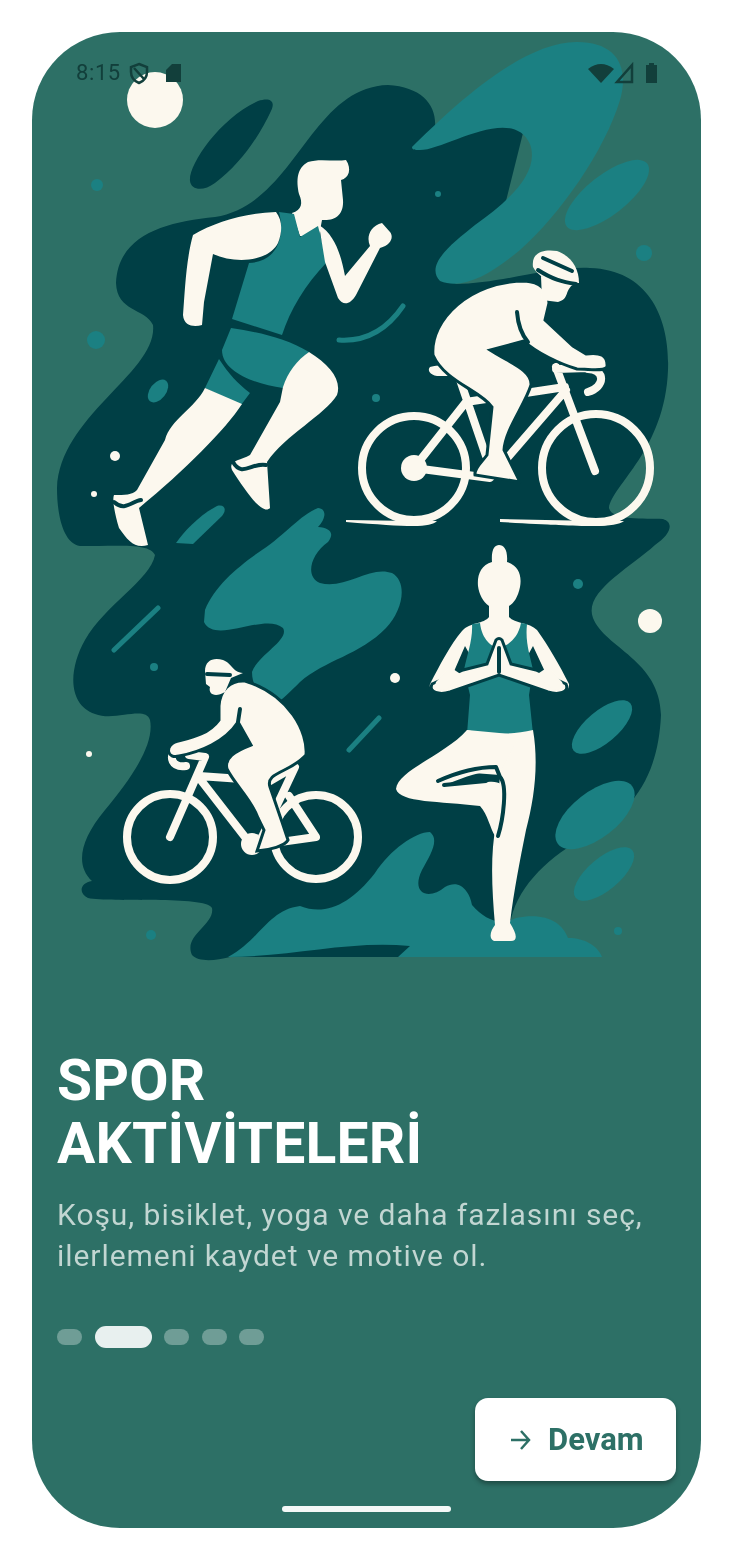
<!DOCTYPE html>
<html lang="tr">
<head>
<meta charset="utf-8">
<title>Spor Aktiviteleri</title>
<style>
:root{--green:#2d7066;--deep:#003f45;--teal:#1b8082;--cream:#fcf8ee;--white:#fff;--status:#123f3b;--muted:#c2d6d2;--dot:#6f9d96;--dot-on:#e8f0ef}
*{box-sizing:border-box;margin:0;padding:0}
body{width:737px;height:1558px;overflow:hidden;background:var(--white);font-family:Roboto,"Open Sans",sans-serif}
.screen{position:absolute;left:32px;top:32px;width:669px;height:1496px;border-radius:88px;overflow:hidden;background:var(--green)}
.illustration{position:absolute;left:0;top:0;width:669px;height:940px}
.deep{fill:var(--deep)}
.teal{fill:var(--teal)}
.cream{fill:var(--cream)}
.tube{fill:none;stroke:var(--cream);stroke-width:8;stroke-linecap:round;stroke-linejoin:round}
.seam{fill:none;stroke:var(--deep);stroke-width:4;stroke-linecap:round;stroke-linejoin:round}
.streak{fill:none;stroke:var(--teal);stroke-width:5;stroke-linecap:round}
.status{position:absolute;left:44px;top:27px;width:584px;height:28px;display:flex;justify-content:space-between;align-items:center;color:var(--status)}
.status div{display:flex;align-items:center}
.clock{font-size:22px;line-height:28px;letter-spacing:.6px;margin-right:7px}
.status svg{display:block;fill:currentColor}
.copy{position:absolute;left:25px;top:1017px;width:620px}
h1{font-size:57px;line-height:63px;font-weight:700;letter-spacing:.2px;color:var(--white)}
.copy p{margin-top:19px;font-size:30px;line-height:41px;letter-spacing:.95px;color:var(--muted);white-space:nowrap}
.pager{position:absolute;left:25px;top:1294px;height:22px;display:flex;align-items:center;gap:12.5px;list-style:none}
.pager li{width:25px;height:16px;border-radius:8px;background:var(--dot)}
.pager .current{width:57px;height:22px;border-radius:11px;background:var(--dot-on)}
.next{position:absolute;left:443px;top:1366px;width:201px;height:83px;border-radius:13px;background:var(--white);color:var(--green);display:flex;align-items:center;padding-left:36px;gap:17px;font-size:31px;font-weight:700;text-decoration:none;box-shadow:0 3px 5px #0005}
.home-bar{position:absolute;left:250px;top:1474px;width:169px;height:6px;border-radius:3px;background:#f4f8f7}
</style>
</head>
<body>
<main class="screen">
<svg class="illustration" viewBox="32 32 669 940" role="img" aria-label="Koşu, bisiklet ve yoga yapan insanlar">
  <g id="backdrop">
    <path class="deep" d="M80 546C62 543 57 512 57 488C60 415 158 372 153 325C145 308 117 312 116 283C118 235 165 222 215 217C295 205 310 87 388 85C422 87 437 105 435 128L525 125L500 225L455 284C500 284 550 266 590 268C650 270 670 320 668 370C665 450 612 485 609 508C612 521 645 518 663 519C675 523 670 535 655 545C630 568 583 592 593 618C605 648 660 660 661 715C658 780 630 815 580 840C545 860 515 890 510 925L500 957H230C215 961 198 962 192 955C183 935 215 925 212 908C205 895 110 903 88 898C78 893 80 883 92 881C75 865 80 840 105 810C130 780 155 745 150 720C145 705 115 722 95 714C68 705 68 670 85 640C105 605 150 580 155 555C150 543 120 546 80 546Z"/>
    <path class="deep" d="M190 181C188 165 220 118 258 101C270 97 276 101 271 111C260 135 240 165 215 183C203 192 191 190 190 181Z"/>
    <path class="teal" d="M412 147C450 110 520 42 577 42C615 42 630 65 620 100C605 150 560 215 520 250C490 275 463 290 440 281C425 265 450 245 475 225C510 200 540 172 530 144C512 104 445 150 420 150C415 150 412 150 412 147Z"/>
    <g class="teal">
      <ellipse cx="607" cy="195" rx="51" ry="20" transform="rotate(-38 607 195)"/>
      <ellipse cx="602" cy="727" rx="37" ry="16" transform="rotate(-40 602 727)"/>
      <ellipse cx="595" cy="815" rx="47" ry="23" transform="rotate(-38 595 815)"/>
      <ellipse cx="604" cy="874" rx="37" ry="16" transform="rotate(-40 604 874)"/>
      <ellipse cx="158" cy="391" rx="13" ry="8" transform="rotate(-52 158 391)"/>
      <path d="M176 543C185 530 200 515 217 506C225 504 227 510 222 516L193 544Z"/>
      <path d="M205 610C215 585 240 565 262 550C285 535 300 515 318 508C328 509 325 520 318 527C330 528 335 533 328 542C310 555 305 577 320 583C345 590 370 565 392 573C408 582 403 610 386 628C360 655 325 660 300 682C290 692 282 700 275 704C262 697 252 688 252 672C258 655 290 640 283 628C265 612 215 645 204 622Z"/>
      <path d="M228 957C260 940 268 910 300 906C325 916 350 905 375 873C390 850 415 832 430 832C440 840 430 855 422 870C410 895 430 900 445 887C460 878 470 892 472 905C485 920 500 926 516 918C545 912 562 922 568 938C585 938 598 946 602 957H398L410 946C350 940 290 957 228 957Z"/>
      <circle cx="97" cy="185" r="6"/><circle cx="96" cy="340" r="9"/><circle cx="644" cy="253" r="8"/><circle cx="438" cy="194" r="3"/><circle cx="376" cy="398" r="4"/><circle cx="578" cy="584" r="5"/><circle cx="154" cy="667" r="4"/><circle cx="151" cy="935" r="5"/><circle cx="618" cy="931" r="4"/>
    </g>
    <path class="streak" d="M339 340C368 342 388 328 403 306M114 650L158 608M349 750L379 718"/>
    <g class="cream"><circle cx="155" cy="100" r="28"/><circle cx="650" cy="621" r="12"/><circle cx="395" cy="678" r="5"/><circle cx="115" cy="456" r="5"/><circle cx="94" cy="494" r="3"/><circle cx="89" cy="754" r="3"/></g>
  </g>

  <g id="runner">
    <path class="cream" d="M292 213C302 210 303 203 299 194C296 180 297 168 308 162C320 158 334 162 346 160C352 169 349 178 341 180L343 200C344 215 335 221 322 220L319 236L300 236Z"/>
    <path class="teal" d="M279 212L294 214L300 237L318 226L327 262C305 285 290 310 282 335L232 319L249 263C275 262 286 240 279 212Z"/>
    <path class="cream" d="M276 212C245 213 215 222 193 235C186 260 185 290 183 315C184 327 195 327 202 325L204 302L213 254C235 264 268 262 278 243C283 230 282 220 276 212Z"/>
    <path class="cream" d="M319 225L325 262L338 298C343 306 350 305 356 295L380 248C391 245 394 237 390 232L382 223C370 226 366 237 370 246L345 276C341 255 335 235 319 225Z"/>
    <path class="teal" d="M231 328C258 332 286 338 309 352C295 362 288 375 283 388C255 384 222 372 222 350Z"/>
    <path class="teal" d="M219 359C228 373 238 384 250 393L241 405L205 388Z"/>
    <path class="cream" d="M309 352C330 365 342 380 337 395C325 415 285 435 267 462L270 508C262 516 245 490 232 470C228 460 240 461 250 455L280 402L283 387C288 372 297 360 309 352Z"/>
    <path class="cream" d="M205 388L242 404C225 430 185 470 139 508L148 545C135 549 128 541 119 528C115 515 112 500 114 495C125 495 132 495 137 490L165 440C170 420 195 408 205 388Z"/>
    <path class="seam" d="M233 462C242 478 252 462 266 465M114 502C125 512 132 501 141 500"/>
  </g>

  <g id="road-cyclist">
    <g class="tube"><circle cx="414" cy="468" r="52"/><circle cx="596" cy="468" r="54"/><path d="M458 374L486 456M414 468L466 402L565 387M414 468L490 478L566 390M556 367L595 471M556 369L588 368M588 369C606 370 605 387 588 392"/></g>
    <circle class="cream" cx="414" cy="468" r="13"/>
    <path class="cream" d="M430 367C445 363 457 368 467 369C471 375 465 378 455 376L437 376C430 375 427 370 430 367Z"/>
    <path class="cream" d="M346 520L414 521H437C430 528 410 527 346 522ZM500 519L596 521H624C615 528 590 527 500 522Z"/>
    <path class="cream" stroke="#003f45" stroke-width="3" d="M433 355C430 320 470 281 525 281C540 282 548 290 549 303L545 320L573 346L586 354C600 352 608 355 607 367C603 372 590 369 577 369C560 364 535 352 524 341L490 350C510 363 532 370 531 385C525 405 505 430 504 450L520 482L475 475C474 468 482 462 487 455L492 407C480 390 445 382 433 355Z"/>
    <path class="seam" d="M517 312C518 325 521 334 528 342"/>
    <path class="cream" d="M541 276L574 284C564 290 570 299 558 302L542 300Z"/>
    <path class="cream" d="M533 267C531 252 544 249 557 251C571 256 579 268 579 283C563 284 543 284 533 267Z"/>
    <path class="seam" stroke-width="2" d="M538 270C552 279 562 282 576 284M543 258L572 271"/>
  </g>

  <g id="city-cyclist">
    <g class="tube" stroke-width="7"><circle cx="170" cy="837" r="43"/><circle cx="316" cy="837" r="42"/><path d="M170 837L205 757L189 755M186 766C172 768 168 757 176 749M199 776L270 781L294 767M200 779L252 846L316 837L289 796M295 767L262 837"/></g>
    <circle class="cream" cx="252" cy="844" r="11"/>
    <path class="cream" stroke="#003f45" stroke-width="3" d="M306 755C308 733 290 695 245 681C230 680 220 690 219 706L219 720C208 735 190 738 175 742C165 747 167 759 179 756C200 752 225 742 238 722L251 745C235 751 224 758 227 769C235 785 252 800 258 818L264 830L257 851C270 850 285 846 288 840L282 822L270 787C265 772 290 773 306 755Z"/>
    <path class="seam" d="M240 709L238 722"/>
    <path class="cream" d="M205 671C205 660 214 657 223 660C232 663 232 672 243 673L231 678L225 692C215 698 208 694 210 687L206 684Z"/>
    <path class="seam" d="M207 674L230 675"/>
  </g>

  <g id="yoga">
    <path class="cream" d="M492 562C491 549 495 545 499 545C504 545 508 550 507 562C519 566 522 576 520 587C518 597 514 603 509 606V617C515 624 529 622 537 630C548 645 560 666 569 684C570 692 560 694 550 692L500 676L450 692C440 694 428 693 430 684C440 665 450 645 462 631C470 622 484 624 489 617V606C483 602 479 594 478 586C477 575 481 565 492 562Z"/>
    <path class="deep" d="M465 646L475 664L452 676ZM533 646L547 676L523 664Z"/>
    <path class="teal" d="M472 624L480 623C482 640 492 647 499 648C507 646 518 639 521 623L527 624C525 643 530 655 533 670L529 695L533 734H467L470 695L464 670C467 655 473 640 472 624Z"/>
    <path class="cream" stroke="#003f45" stroke-width="3" d="M432 684L463 670L487 664L496 640Q499 637 502 640L511 664L536 670L566 684C570 693 558 695 548 692L499 675L450 692C440 695 428 693 432 684Z"/>
    <path class="cream" d="M436 682L450 667L462 675L446 690L434 689ZM562 682L548 667L536 675L553 690L565 689Z"/>
    <path class="seam" d="M499 648V672"/>
    <path class="cream" d="M467 730C488 735 512 735 533 730C539 765 534 800 526 830C520 860 514 890 510 923C517 934 518 941 511 941H494C488 938 491 930 495 925C492 890 490 855 496 825L500 775L460 772Z"/>
    <path class="cream" d="M467 730C445 755 398 770 396 789C400 803 440 801 480 806C488 815 490 828 495 836C502 836 504 810 505 795C504 784 499 781 488 782L446 785C465 776 480 772 502 769L520 735Z"/>
    <path class="seam" d="M438 781C458 772 478 767 496 767L500 777C508 785 503 820 498 836M444 785L486 781"/>
  </g>
</svg>

<header class="status">
  <div>
    <span class="clock">8:15</span>
    <svg width="56" height="24" viewBox="0 0 56 24" aria-hidden="true"><path fill="none" stroke="currentColor" stroke-width="2.5" d="M11 3L19 6V11C19 16 16 20 11 22C6 20 3 16 3 11V6ZM6 7L16 18"/><path d="M44 3H53V21H38V9Z"/></svg>
  </div>
  <svg width="72" height="24" viewBox="0 0 72 24" aria-hidden="true"><path d="M0 8Q13 -2 26 8L13 22Z"/><path fill="none" stroke="currentColor" stroke-width="2.5" d="M44 4V21H29Z"/><path d="M58 4H61V2H66V4H69V22H58Z"/></svg>
</header>

<section class="copy">
  <h1>SPOR<br>AKTİVİTELERİ</h1>
  <p>Koşu, bisiklet, yoga ve daha fazlasını seç,<br>ilerlemeni kaydet ve motive ol.</p>
</section>
<ol class="pager"><li></li><li class="current"></li><li></li><li></li><li></li></ol>
<a class="next" href="#">
  <svg width="20" height="20" viewBox="0 0 20 20" fill="none" stroke="currentColor" stroke-width="2.5" aria-hidden="true"><path d="M0 10H18M10 1L18 10L10 19"/></svg>
  <span>Devam</span>
</a>
<div class="home-bar"></div>
</main>
</body>
</html>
********
Identify and extract each line of the listing that contains "yoga".

<svg class="illustration" viewBox="32 32 669 940" role="img" aria-label="Koşu, bisiklet ve yoga yapan insanlar">
  <g id="yoga">
  <p>Koşu, bisiklet, yoga ve daha fazlasını seç,<br>ilerlemeni kaydet ve motive ol.</p>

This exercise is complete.